Task — Locate every line below that contains the word "area" and copy it.

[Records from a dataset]
****

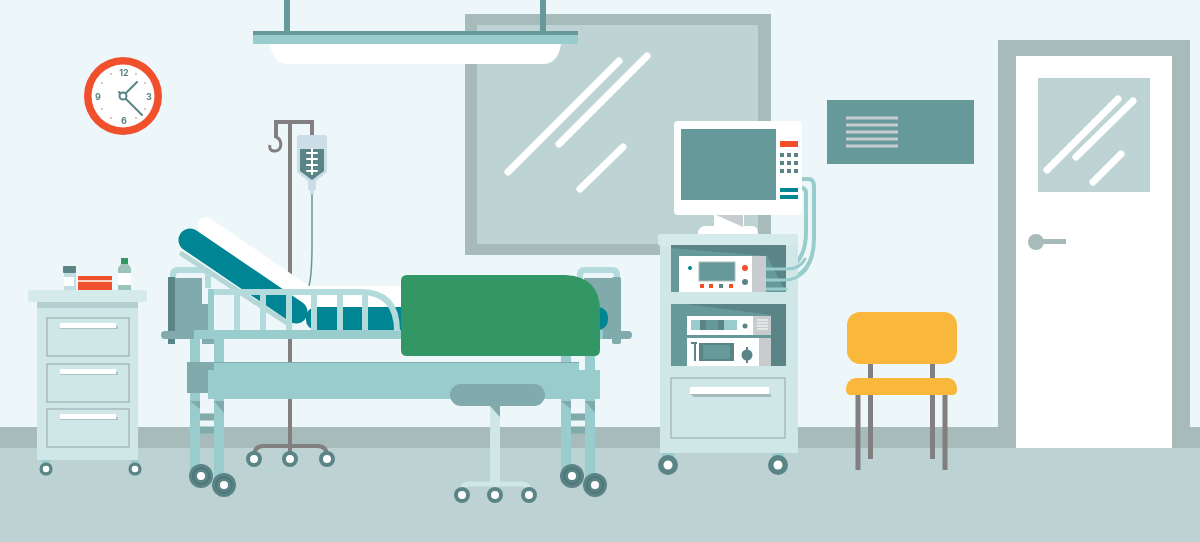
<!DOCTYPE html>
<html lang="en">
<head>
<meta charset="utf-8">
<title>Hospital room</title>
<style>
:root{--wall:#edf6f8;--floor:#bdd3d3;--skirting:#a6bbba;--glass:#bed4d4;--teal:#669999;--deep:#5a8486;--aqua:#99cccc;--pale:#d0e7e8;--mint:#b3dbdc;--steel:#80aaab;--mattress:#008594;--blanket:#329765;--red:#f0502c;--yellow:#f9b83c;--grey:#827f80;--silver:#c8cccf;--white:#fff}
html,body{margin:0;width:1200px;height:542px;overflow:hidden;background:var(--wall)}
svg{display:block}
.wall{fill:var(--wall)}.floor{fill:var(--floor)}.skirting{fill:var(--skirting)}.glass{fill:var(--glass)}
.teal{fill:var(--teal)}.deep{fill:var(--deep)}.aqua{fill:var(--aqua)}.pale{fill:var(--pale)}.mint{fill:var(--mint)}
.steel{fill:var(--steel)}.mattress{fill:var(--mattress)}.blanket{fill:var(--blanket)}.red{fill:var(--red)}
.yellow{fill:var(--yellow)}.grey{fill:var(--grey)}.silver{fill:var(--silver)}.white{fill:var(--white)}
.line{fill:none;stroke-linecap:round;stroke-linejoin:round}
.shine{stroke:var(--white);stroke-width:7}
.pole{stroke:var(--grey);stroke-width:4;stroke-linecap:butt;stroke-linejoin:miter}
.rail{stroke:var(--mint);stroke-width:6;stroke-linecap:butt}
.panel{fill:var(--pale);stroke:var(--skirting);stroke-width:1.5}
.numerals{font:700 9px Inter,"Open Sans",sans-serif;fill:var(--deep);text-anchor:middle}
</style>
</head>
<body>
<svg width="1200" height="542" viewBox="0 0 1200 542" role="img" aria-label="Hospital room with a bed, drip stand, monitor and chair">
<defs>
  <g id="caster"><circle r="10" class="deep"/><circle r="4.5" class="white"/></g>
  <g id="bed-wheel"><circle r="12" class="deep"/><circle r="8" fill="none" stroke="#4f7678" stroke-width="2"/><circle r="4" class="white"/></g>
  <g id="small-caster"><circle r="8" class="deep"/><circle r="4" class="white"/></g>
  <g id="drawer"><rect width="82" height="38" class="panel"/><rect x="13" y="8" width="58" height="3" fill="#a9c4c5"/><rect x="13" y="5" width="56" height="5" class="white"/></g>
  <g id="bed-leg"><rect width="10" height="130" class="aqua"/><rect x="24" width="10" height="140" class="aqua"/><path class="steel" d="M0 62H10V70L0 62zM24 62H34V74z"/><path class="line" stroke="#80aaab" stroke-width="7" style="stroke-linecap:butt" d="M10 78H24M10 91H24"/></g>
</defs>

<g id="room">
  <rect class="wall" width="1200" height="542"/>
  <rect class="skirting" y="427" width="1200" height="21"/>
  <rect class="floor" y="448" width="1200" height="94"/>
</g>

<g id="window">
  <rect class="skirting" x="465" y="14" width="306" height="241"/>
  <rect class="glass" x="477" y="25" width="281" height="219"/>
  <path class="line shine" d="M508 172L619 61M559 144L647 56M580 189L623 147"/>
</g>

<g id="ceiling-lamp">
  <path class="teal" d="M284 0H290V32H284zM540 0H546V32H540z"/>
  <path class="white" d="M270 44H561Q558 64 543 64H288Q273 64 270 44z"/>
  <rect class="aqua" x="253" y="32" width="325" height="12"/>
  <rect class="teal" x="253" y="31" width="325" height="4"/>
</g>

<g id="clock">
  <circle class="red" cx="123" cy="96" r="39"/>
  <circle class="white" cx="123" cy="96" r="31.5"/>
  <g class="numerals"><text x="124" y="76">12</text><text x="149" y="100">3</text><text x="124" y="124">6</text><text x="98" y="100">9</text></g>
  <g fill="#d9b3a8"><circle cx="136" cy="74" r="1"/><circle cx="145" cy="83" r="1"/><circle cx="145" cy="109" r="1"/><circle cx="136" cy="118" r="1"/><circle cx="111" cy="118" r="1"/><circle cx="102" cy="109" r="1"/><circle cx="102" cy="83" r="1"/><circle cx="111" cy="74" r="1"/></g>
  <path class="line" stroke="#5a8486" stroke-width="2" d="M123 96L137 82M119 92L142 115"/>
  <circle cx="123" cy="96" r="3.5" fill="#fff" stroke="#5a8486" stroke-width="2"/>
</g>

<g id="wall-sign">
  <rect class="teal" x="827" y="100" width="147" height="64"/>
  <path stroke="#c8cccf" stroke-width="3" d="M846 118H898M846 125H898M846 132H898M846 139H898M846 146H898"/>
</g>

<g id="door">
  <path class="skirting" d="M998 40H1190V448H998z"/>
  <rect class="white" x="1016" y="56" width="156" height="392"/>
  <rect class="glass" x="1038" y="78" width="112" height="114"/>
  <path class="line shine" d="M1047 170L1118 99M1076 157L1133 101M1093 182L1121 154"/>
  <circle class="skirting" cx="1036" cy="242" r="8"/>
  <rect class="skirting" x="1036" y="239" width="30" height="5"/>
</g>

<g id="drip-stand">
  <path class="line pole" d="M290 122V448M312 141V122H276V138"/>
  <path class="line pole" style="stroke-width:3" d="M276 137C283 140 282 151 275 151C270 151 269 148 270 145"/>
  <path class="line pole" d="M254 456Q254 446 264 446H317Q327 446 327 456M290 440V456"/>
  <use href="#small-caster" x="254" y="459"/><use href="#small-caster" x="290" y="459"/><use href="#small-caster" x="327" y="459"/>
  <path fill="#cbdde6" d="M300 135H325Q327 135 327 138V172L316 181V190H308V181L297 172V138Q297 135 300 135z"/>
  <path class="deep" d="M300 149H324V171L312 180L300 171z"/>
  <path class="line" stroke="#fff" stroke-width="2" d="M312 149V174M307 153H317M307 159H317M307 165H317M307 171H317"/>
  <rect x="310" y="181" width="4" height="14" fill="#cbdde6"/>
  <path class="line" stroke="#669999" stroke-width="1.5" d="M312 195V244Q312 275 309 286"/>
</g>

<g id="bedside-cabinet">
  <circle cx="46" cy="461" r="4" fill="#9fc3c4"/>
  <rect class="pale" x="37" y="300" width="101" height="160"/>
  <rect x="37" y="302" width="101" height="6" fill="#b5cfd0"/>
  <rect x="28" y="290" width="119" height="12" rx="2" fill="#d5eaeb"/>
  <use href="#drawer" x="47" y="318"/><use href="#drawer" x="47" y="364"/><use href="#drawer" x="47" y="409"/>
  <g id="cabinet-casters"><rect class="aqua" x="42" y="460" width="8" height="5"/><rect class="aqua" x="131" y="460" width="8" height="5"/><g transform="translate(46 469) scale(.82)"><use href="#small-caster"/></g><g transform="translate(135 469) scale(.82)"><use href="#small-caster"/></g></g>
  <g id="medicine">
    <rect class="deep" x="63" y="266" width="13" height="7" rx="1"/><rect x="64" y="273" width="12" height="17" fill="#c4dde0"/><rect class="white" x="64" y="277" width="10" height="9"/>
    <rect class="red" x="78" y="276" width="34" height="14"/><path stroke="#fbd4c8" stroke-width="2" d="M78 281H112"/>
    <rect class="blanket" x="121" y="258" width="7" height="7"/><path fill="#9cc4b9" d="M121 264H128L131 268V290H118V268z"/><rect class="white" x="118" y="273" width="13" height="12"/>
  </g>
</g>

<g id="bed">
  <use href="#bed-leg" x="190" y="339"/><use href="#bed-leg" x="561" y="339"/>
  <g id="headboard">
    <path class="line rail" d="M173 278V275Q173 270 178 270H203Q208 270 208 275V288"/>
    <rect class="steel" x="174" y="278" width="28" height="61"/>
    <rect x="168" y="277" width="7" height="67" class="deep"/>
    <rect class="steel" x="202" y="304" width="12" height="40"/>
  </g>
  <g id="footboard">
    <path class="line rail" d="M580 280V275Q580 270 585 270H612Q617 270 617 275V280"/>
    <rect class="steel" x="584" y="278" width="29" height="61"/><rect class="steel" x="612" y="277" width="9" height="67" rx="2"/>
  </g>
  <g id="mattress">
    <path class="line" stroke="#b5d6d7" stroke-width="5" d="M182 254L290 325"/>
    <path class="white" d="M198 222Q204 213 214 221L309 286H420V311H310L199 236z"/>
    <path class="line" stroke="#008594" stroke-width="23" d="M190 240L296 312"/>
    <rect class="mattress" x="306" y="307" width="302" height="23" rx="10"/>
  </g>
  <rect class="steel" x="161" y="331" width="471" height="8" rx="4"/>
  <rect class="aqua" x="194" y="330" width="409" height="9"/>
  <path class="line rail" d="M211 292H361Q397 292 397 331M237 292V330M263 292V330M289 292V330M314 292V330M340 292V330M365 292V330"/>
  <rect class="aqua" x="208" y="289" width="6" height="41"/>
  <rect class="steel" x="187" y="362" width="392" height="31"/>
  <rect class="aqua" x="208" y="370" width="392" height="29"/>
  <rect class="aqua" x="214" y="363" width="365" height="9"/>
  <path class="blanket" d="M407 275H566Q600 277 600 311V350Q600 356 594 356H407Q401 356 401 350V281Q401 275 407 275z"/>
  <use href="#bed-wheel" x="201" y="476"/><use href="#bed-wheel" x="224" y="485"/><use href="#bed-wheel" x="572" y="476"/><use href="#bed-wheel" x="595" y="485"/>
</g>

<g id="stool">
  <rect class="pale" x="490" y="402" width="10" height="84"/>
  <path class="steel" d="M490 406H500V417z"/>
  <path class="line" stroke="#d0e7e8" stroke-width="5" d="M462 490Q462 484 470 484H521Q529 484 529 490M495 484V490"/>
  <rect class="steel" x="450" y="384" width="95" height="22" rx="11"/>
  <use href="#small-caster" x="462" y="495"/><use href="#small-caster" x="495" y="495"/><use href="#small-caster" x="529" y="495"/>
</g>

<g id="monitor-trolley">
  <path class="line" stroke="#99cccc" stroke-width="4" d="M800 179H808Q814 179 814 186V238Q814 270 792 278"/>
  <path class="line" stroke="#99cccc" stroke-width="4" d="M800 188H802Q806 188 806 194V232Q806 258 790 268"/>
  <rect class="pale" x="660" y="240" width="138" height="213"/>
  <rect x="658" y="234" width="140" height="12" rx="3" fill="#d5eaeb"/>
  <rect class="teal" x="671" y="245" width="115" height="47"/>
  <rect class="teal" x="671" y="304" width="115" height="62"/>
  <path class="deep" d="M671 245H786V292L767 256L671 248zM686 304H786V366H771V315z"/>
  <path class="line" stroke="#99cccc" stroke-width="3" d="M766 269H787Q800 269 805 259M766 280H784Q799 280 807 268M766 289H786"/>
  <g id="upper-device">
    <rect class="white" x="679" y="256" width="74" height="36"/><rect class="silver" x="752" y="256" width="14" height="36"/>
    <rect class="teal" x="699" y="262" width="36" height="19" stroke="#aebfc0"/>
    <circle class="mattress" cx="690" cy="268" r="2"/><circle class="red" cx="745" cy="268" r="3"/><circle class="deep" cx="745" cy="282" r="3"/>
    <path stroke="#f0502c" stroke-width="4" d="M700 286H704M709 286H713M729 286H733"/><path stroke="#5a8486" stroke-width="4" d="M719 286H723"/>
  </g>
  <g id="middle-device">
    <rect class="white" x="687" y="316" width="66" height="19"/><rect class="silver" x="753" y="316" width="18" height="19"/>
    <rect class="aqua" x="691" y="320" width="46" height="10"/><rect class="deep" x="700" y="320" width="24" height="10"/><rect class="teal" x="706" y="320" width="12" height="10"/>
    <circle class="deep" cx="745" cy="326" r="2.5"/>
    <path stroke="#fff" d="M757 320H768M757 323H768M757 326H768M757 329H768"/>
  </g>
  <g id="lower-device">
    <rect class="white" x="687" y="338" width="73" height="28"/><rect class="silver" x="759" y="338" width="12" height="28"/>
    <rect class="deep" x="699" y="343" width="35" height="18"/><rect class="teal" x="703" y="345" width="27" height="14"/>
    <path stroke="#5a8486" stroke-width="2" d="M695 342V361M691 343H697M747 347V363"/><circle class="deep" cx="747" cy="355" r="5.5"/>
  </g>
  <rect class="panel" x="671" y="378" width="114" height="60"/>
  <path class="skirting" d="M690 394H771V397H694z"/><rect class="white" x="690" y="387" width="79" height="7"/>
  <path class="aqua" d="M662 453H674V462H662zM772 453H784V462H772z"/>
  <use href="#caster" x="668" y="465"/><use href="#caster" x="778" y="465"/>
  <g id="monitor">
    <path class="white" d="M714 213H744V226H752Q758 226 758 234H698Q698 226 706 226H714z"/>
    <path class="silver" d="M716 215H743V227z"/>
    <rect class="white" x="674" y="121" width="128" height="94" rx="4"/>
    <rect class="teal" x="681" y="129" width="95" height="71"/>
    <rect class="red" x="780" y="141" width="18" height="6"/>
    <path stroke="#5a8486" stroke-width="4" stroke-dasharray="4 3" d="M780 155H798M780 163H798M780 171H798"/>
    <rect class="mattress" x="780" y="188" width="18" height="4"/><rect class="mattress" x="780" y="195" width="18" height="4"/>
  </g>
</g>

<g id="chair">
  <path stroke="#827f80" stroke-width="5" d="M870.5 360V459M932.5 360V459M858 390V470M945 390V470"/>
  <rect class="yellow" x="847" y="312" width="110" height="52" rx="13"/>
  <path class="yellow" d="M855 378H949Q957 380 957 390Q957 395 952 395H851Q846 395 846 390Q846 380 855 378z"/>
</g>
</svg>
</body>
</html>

****

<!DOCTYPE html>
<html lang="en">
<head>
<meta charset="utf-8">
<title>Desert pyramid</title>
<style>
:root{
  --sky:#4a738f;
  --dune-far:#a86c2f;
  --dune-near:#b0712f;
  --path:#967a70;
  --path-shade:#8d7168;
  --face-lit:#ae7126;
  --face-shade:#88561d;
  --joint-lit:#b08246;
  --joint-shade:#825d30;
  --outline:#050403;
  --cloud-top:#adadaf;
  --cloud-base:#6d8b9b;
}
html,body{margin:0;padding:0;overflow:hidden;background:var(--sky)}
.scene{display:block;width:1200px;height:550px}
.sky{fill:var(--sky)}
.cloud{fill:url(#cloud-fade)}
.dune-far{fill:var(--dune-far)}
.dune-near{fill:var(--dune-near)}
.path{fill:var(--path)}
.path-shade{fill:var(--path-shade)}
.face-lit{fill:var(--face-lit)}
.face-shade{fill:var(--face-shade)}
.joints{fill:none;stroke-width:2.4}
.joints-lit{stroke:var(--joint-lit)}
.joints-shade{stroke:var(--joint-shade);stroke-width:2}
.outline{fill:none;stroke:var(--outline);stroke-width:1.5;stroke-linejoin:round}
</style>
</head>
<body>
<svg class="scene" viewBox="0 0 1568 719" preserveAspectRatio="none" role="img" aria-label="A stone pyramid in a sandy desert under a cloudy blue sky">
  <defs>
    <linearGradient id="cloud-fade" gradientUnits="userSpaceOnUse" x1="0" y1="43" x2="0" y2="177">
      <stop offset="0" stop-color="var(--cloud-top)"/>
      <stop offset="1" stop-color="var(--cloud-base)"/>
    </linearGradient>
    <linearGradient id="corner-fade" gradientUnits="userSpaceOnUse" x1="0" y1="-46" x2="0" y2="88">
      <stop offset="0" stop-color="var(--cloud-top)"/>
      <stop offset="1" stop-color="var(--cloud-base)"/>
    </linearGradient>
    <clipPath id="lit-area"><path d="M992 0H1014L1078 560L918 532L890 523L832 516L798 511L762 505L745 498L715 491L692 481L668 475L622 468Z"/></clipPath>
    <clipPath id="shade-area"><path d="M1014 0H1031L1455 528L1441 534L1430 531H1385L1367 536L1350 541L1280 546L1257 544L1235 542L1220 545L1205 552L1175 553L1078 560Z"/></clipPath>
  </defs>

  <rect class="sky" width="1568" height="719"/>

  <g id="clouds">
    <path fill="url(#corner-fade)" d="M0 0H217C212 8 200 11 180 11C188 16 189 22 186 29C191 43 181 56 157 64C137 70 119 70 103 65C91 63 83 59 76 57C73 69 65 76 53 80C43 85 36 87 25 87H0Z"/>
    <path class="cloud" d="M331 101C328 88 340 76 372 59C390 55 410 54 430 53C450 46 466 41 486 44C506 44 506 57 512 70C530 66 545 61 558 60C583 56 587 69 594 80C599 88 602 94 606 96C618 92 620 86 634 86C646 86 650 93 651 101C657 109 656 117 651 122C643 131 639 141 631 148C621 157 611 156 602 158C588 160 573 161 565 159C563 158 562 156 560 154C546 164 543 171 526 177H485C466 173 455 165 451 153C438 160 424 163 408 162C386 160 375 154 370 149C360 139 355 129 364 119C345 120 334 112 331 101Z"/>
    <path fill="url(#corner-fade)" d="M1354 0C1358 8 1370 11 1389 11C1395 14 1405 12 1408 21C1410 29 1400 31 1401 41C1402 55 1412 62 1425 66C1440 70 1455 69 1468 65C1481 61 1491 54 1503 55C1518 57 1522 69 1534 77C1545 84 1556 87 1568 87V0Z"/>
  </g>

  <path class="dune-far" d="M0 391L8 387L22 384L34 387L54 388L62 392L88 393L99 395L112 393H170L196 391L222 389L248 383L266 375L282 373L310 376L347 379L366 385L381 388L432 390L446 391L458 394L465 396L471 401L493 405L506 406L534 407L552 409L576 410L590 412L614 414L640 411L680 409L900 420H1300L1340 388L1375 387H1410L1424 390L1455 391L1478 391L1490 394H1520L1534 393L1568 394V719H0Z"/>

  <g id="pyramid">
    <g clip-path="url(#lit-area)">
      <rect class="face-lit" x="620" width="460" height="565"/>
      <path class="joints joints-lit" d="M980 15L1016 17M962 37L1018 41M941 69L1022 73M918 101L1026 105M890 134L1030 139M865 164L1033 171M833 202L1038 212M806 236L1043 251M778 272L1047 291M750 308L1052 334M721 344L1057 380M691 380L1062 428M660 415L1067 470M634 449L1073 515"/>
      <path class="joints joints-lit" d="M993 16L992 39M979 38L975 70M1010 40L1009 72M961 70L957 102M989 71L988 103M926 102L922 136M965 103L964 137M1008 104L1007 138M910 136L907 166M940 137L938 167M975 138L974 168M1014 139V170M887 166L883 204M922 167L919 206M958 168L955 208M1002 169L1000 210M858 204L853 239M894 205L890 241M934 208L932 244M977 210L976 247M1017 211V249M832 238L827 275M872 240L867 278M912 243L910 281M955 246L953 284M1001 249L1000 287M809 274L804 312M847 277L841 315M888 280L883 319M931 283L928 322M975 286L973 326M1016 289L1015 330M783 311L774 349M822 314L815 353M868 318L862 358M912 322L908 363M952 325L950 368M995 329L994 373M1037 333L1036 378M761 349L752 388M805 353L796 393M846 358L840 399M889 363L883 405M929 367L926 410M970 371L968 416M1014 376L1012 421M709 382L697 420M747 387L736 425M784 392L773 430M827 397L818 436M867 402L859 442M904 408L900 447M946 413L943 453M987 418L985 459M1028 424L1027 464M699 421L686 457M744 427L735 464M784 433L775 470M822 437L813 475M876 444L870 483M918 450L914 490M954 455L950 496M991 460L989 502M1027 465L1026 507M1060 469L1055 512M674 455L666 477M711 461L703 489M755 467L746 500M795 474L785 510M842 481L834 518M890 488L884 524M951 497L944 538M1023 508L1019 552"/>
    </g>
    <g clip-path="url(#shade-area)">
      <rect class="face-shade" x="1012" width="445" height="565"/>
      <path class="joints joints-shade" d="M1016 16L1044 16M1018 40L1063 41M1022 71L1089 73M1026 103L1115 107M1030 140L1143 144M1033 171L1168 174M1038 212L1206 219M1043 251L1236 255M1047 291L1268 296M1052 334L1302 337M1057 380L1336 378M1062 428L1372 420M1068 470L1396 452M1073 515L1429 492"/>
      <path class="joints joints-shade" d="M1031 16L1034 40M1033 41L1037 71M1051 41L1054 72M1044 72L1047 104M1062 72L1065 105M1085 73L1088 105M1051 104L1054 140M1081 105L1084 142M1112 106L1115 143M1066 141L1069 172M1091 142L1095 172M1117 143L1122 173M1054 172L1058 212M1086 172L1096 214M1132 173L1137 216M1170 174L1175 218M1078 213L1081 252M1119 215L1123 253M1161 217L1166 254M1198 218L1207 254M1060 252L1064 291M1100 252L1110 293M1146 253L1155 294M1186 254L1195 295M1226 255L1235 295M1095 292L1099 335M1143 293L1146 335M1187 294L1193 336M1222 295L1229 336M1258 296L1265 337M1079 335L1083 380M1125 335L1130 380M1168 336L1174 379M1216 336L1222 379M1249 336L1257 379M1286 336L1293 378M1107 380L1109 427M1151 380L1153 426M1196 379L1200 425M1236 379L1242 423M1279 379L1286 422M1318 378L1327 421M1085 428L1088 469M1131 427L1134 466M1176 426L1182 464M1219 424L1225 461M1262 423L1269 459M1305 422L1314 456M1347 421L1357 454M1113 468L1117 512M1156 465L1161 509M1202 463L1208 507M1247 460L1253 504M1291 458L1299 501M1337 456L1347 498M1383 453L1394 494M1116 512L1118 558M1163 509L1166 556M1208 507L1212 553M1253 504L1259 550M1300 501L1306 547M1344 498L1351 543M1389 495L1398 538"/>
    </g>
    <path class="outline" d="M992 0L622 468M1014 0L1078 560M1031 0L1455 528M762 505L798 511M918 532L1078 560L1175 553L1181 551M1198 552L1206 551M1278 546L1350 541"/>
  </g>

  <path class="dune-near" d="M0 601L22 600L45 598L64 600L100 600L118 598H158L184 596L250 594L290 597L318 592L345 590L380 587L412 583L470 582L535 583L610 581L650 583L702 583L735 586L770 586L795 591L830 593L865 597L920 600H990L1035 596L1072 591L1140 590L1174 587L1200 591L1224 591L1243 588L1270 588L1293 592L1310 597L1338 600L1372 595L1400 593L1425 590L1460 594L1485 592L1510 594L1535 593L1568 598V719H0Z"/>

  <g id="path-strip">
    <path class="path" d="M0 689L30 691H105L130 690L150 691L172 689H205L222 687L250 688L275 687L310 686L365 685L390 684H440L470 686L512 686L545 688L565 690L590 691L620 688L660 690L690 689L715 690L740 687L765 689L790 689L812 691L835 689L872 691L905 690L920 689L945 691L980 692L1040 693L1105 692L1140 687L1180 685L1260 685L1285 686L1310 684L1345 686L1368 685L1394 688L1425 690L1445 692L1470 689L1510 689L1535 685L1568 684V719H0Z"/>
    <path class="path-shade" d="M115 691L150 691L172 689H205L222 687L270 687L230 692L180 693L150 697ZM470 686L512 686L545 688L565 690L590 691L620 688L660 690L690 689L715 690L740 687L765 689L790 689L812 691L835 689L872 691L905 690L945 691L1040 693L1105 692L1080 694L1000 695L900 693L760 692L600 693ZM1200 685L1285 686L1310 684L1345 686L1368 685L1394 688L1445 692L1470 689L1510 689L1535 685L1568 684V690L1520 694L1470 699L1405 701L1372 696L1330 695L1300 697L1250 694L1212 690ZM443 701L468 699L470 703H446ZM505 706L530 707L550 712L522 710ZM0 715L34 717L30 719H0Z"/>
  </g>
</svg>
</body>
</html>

****

Solution —
    <clipPath id="lit-area"><path d="M992 0H1014L1078 560L918 532L890 523L832 516L798 511L762 505L745 498L715 491L692 481L668 475L622 468Z"/></clipPath>
    <clipPath id="shade-area"><path d="M1014 0H1031L1455 528L1441 534L1430 531H1385L1367 536L1350 541L1280 546L1257 544L1235 542L1220 545L1205 552L1175 553L1078 560Z"/></clipPath>
    <g clip-path="url(#lit-area)">
    <g clip-path="url(#shade-area)">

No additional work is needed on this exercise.